> What to do:
All records are to be restated word for word, with pictures excluded.
▬▬▬▬▬▬
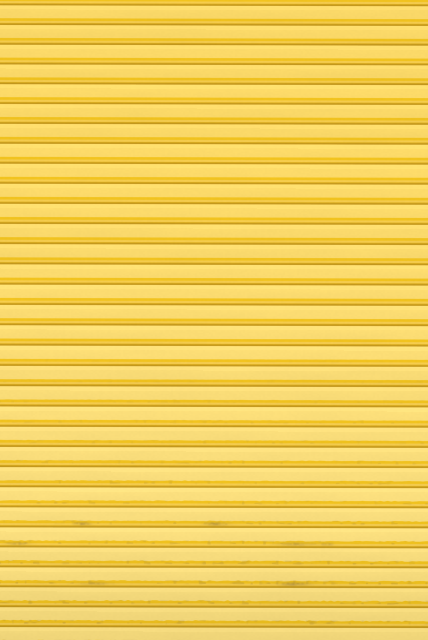
Give the GLSL for this texture, as a WebGL 2 fragment shader.

```glsl
#version 300 es
precision highp float;

uniform vec2 u_resolution;
out vec4 outColor;

// Layout, in units of the canvas height
const float PITCH = 0.03133;
const float FIRST_SEAM = 0.0078;
const float TILT = 0.0015;
const float BOW = 0.0021;

// Slat profile, in units of the pitch, running downwards
const float GOLD_TOP = 0.45;
const float RIB_TOP = 0.58;
const float SEAM_TOP = 0.685;
const float SEAM_CORE = 0.725;
const float SEAM_END = 0.795;

// Paint
const vec3 FACE_WARM = vec3(0.985, 0.852, 0.410);
const vec3 FACE_PALE = vec3(0.980, 0.872, 0.495);
const vec3 GOLD = vec3(0.940, 0.760, 0.120);
const vec3 RIB = vec3(0.955, 0.795, 0.300);
const vec3 SEAM_EDGE = vec3(0.850, 0.670, 0.120);
const vec3 SEAM_DARK = vec3(0.765, 0.595, 0.115);
const vec3 GRIME = vec3(0.550, 0.450, 0.240);

// Wear
const int SMUDGES = 7;
const float SLAT_VARIATION = 0.012;
const float GRAIN = 0.012;
const float PI = 3.14159265;

float hash(vec2 p) {
    return fract(sin(dot(p, vec2(127.1, 311.7))) * 43758.5453);
}

float noise(vec2 p) {
    vec2 i = floor(p);
    vec2 f = fract(p);
    f = f * f * (3.0 - 2.0 * f);
    return mix(mix(hash(i), hash(i + vec2(1, 0)), f.x),
               mix(hash(i + vec2(0, 1)), hash(i + vec2(1, 1)), f.x), f.y);
}

// Soft patches of dirt caught on the ribs of the lower slats
float smudges(float x, float row, float aspect) {
    float dirt = 0.0;
    for (int i = 0; i < SMUDGES; i++) {
        float k = float(i);
        float centreX = hash(vec2(k, 3.0)) * aspect;
        float centreRow = 25.0 + floor(hash(vec2(k, 7.0)) * 7.0) + 0.6;
        float halfWidth = mix(0.008, 0.030, hash(vec2(k, 11.0)));
        vec2 d = vec2((x - centreX) / halfWidth, (row - centreRow) / 0.10);
        dirt += exp(-dot(d, d)) * mix(0.2, 0.6, hash(vec2(k, 17.0)));
    }
    return min(dirt, 0.7);
}

void main() {
    vec2 uv = gl_FragCoord.xy / u_resolution.y;
    float aspect = u_resolution.x / u_resolution.y;
    float down = 1.0 - uv.y;

    // Slat coordinate, with a slight tilt and uneven spacing
    float bend = BOW * (0.8 * sin(PI * down) + sin(2.0 * PI * down));
    float y = down + bend - TILT * (uv.x / aspect - 0.5);
    float row = (y - FIRST_SEAM) / PITCH + 0.75;
    float p = fract(row);
    float slat = floor(row + 1.0 - SEAM_END);
    float aa = 0.7 / (u_resolution.y * PITCH);

    // Broad face: warmer above, paler below, lit along its upper part
    vec3 color = mix(FACE_WARM, FACE_PALE, smoothstep(0.2, 0.85, down));
    float faceDepth = fract(row + 1.0 - SEAM_END);
    color *= 1.008 - 0.025 * faceDepth;
    color += 0.02 * exp(-faceDepth * 14.0);

    // Folded joint: gold shade, lit rib, dark seam
    float worn = smoothstep(0.45, 1.0, down);
    float ragged = (noise(vec2(uv.x * 180.0, slat * 9.0)) - 0.5) * 0.05 * worn;
    color = mix(color, GOLD, smoothstep(-aa, aa, p - GOLD_TOP - ragged));
    color = mix(color, RIB, smoothstep(-aa, aa, p - RIB_TOP));
    color = mix(color, SEAM_EDGE, smoothstep(-aa, aa, p - SEAM_TOP));
    color = mix(color, SEAM_DARK, smoothstep(-aa, aa, p - SEAM_CORE));
    vec3 nextFace = mix(FACE_WARM, FACE_PALE, smoothstep(0.2, 0.85, down)) * 1.008 + 0.02;
    float faceReturn = smoothstep(-aa, aa, p - SEAM_END);
    color = mix(color, nextFace * (1.0 - 0.02 * faceDepth), faceReturn);

    // Differences between slats, faint streaks and a duller foot
    color *= 1.0 + SLAT_VARIATION * (hash(vec2(slat, 5.0)) - 0.5);
    float streak = noise(vec2(uv.x * 14.0, row * 3.0)) - 0.5;
    float fleck = noise(uv * vec2(320.0, 420.0)) - 0.5;
    color *= 1.0 + GRAIN * (streak + fleck);
    color *= 1.0 - 0.035 * smoothstep(0.8, 1.0, down);

    // Dust on the joints and scattered smudges
    float joint = smoothstep(GOLD_TOP - 0.08, GOLD_TOP + 0.05, p)
                * (1.0 - smoothstep(RIB_TOP, SEAM_TOP, p));
    float dust = smoothstep(0.62, 0.95, noise(vec2(uv.x * 150.0, row * 7.0)));
    float dirt = smudges(uv.x, row, aspect) * (0.4 + 0.6 * noise(uv * 260.0));
    color = mix(color, GRIME, 0.22 * dust * joint * worn);
    color = mix(color, GRIME, dirt);

    outColor = vec4(clamp(color, 0.0, 1.0), 1.0);
}
```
▬▬▬▬▬▬
> Completed task:
Give the GLSL for this texture, as a WebGL 2 fragment shader.

```glsl
#version 300 es
precision highp float;

uniform vec2 u_resolution;
out vec4 outColor;

// Layout, in units of the canvas height
const float PITCH = 0.03133;
const float FIRST_SEAM = 0.0078;
const float TILT = 0.0015;
const float BOW = 0.0021;

// Slat profile, in units of the pitch, running downwards
const float GOLD_TOP = 0.45;
const float RIB_TOP = 0.58;
const float SEAM_TOP = 0.685;
const float SEAM_CORE = 0.725;
const float SEAM_END = 0.795;

// Paint
const vec3 FACE_WARM = vec3(0.985, 0.852, 0.410);
const vec3 FACE_PALE = vec3(0.980, 0.872, 0.495);
const vec3 GOLD = vec3(0.940, 0.760, 0.120);
const vec3 RIB = vec3(0.955, 0.795, 0.300);
const vec3 SEAM_EDGE = vec3(0.850, 0.670, 0.120);
const vec3 SEAM_DARK = vec3(0.765, 0.595, 0.115);
const vec3 GRIME = vec3(0.550, 0.450, 0.240);

// Wear
const int SMUDGES = 7;
const float SLAT_VARIATION = 0.012;
const float GRAIN = 0.012;
const float PI = 3.14159265;

float hash(vec2 p) {
    return fract(sin(dot(p, vec2(127.1, 311.7))) * 43758.5453);
}

float noise(vec2 p) {
    vec2 i = floor(p);
    vec2 f = fract(p);
    f = f * f * (3.0 - 2.0 * f);
    return mix(mix(hash(i), hash(i + vec2(1, 0)), f.x),
               mix(hash(i + vec2(0, 1)), hash(i + vec2(1, 1)), f.x), f.y);
}

// Soft patches of dirt caught on the ribs of the lower slats
float smudges(float x, float row, float aspect) {
    float dirt = 0.0;
    for (int i = 0; i < SMUDGES; i++) {
        float k = float(i);
        float centreX = hash(vec2(k, 3.0)) * aspect;
        float centreRow = 25.0 + floor(hash(vec2(k, 7.0)) * 7.0) + 0.6;
        float halfWidth = mix(0.008, 0.030, hash(vec2(k, 11.0)));
        vec2 d = vec2((x - centreX) / halfWidth, (row - centreRow) / 0.10);
        dirt += exp(-dot(d, d)) * mix(0.2, 0.6, hash(vec2(k, 17.0)));
    }
    return min(dirt, 0.7);
}

void main() {
    vec2 uv = gl_FragCoord.xy / u_resolution.y;
    float aspect = u_resolution.x / u_resolution.y;
    float down = 1.0 - uv.y;

    // Slat coordinate, with a slight tilt and uneven spacing
    float bend = BOW * (0.8 * sin(PI * down) + sin(2.0 * PI * down));
    float y = down + bend - TILT * (uv.x / aspect - 0.5);
    float row = (y - FIRST_SEAM) / PITCH + 0.75;
    float p = fract(row);
    float slat = floor(row + 1.0 - SEAM_END);
    float aa = 0.7 / (u_resolution.y * PITCH);

    // Broad face: warmer above, paler below, lit along its upper part
    vec3 color = mix(FACE_WARM, FACE_PALE, smoothstep(0.2, 0.85, down));
    float faceDepth = fract(row + 1.0 - SEAM_END);
    color *= 1.008 - 0.025 * faceDepth;
    color += 0.02 * exp(-faceDepth * 14.0);

    // Folded joint: gold shade, lit rib, dark seam
    float worn = smoothstep(0.45, 1.0, down);
    float ragged = (noise(vec2(uv.x * 180.0, slat * 9.0)) - 0.5) * 0.05 * worn;
    color = mix(color, GOLD, smoothstep(-aa, aa, p - GOLD_TOP - ragged));
    color = mix(color, RIB, smoothstep(-aa, aa, p - RIB_TOP));
    color = mix(color, SEAM_EDGE, smoothstep(-aa, aa, p - SEAM_TOP));
    color = mix(color, SEAM_DARK, smoothstep(-aa, aa, p - SEAM_CORE));
    vec3 nextFace = mix(FACE_WARM, FACE_PALE, smoothstep(0.2, 0.85, down)) * 1.008 + 0.02;
    float faceReturn = smoothstep(-aa, aa, p - SEAM_END);
    color = mix(color, nextFace * (1.0 - 0.02 * faceDepth), faceReturn);

    // Differences between slats, faint streaks and a duller foot
    color *= 1.0 + SLAT_VARIATION * (hash(vec2(slat, 5.0)) - 0.5);
    float streak = noise(vec2(uv.x * 14.0, row * 3.0)) - 0.5;
    float fleck = noise(uv * vec2(320.0, 420.0)) - 0.5;
    color *= 1.0 + GRAIN * (streak + fleck);
    color *= 1.0 - 0.035 * smoothstep(0.8, 1.0, down);

    // Dust on the joints and scattered smudges
    float joint = smoothstep(GOLD_TOP - 0.08, GOLD_TOP + 0.05, p)
                * (1.0 - smoothstep(RIB_TOP, SEAM_TOP, p));
    float dust = smoothstep(0.62, 0.95, noise(vec2(uv.x * 150.0, row * 7.0)));
    float dirt = smudges(uv.x, row, aspect) * (0.4 + 0.6 * noise(uv * 260.0));
    color = mix(color, GRIME, 0.22 * dust * joint * worn);
    color = mix(color, GRIME, dirt);

    outColor = vec4(clamp(color, 0.0, 1.0), 1.0);
}
```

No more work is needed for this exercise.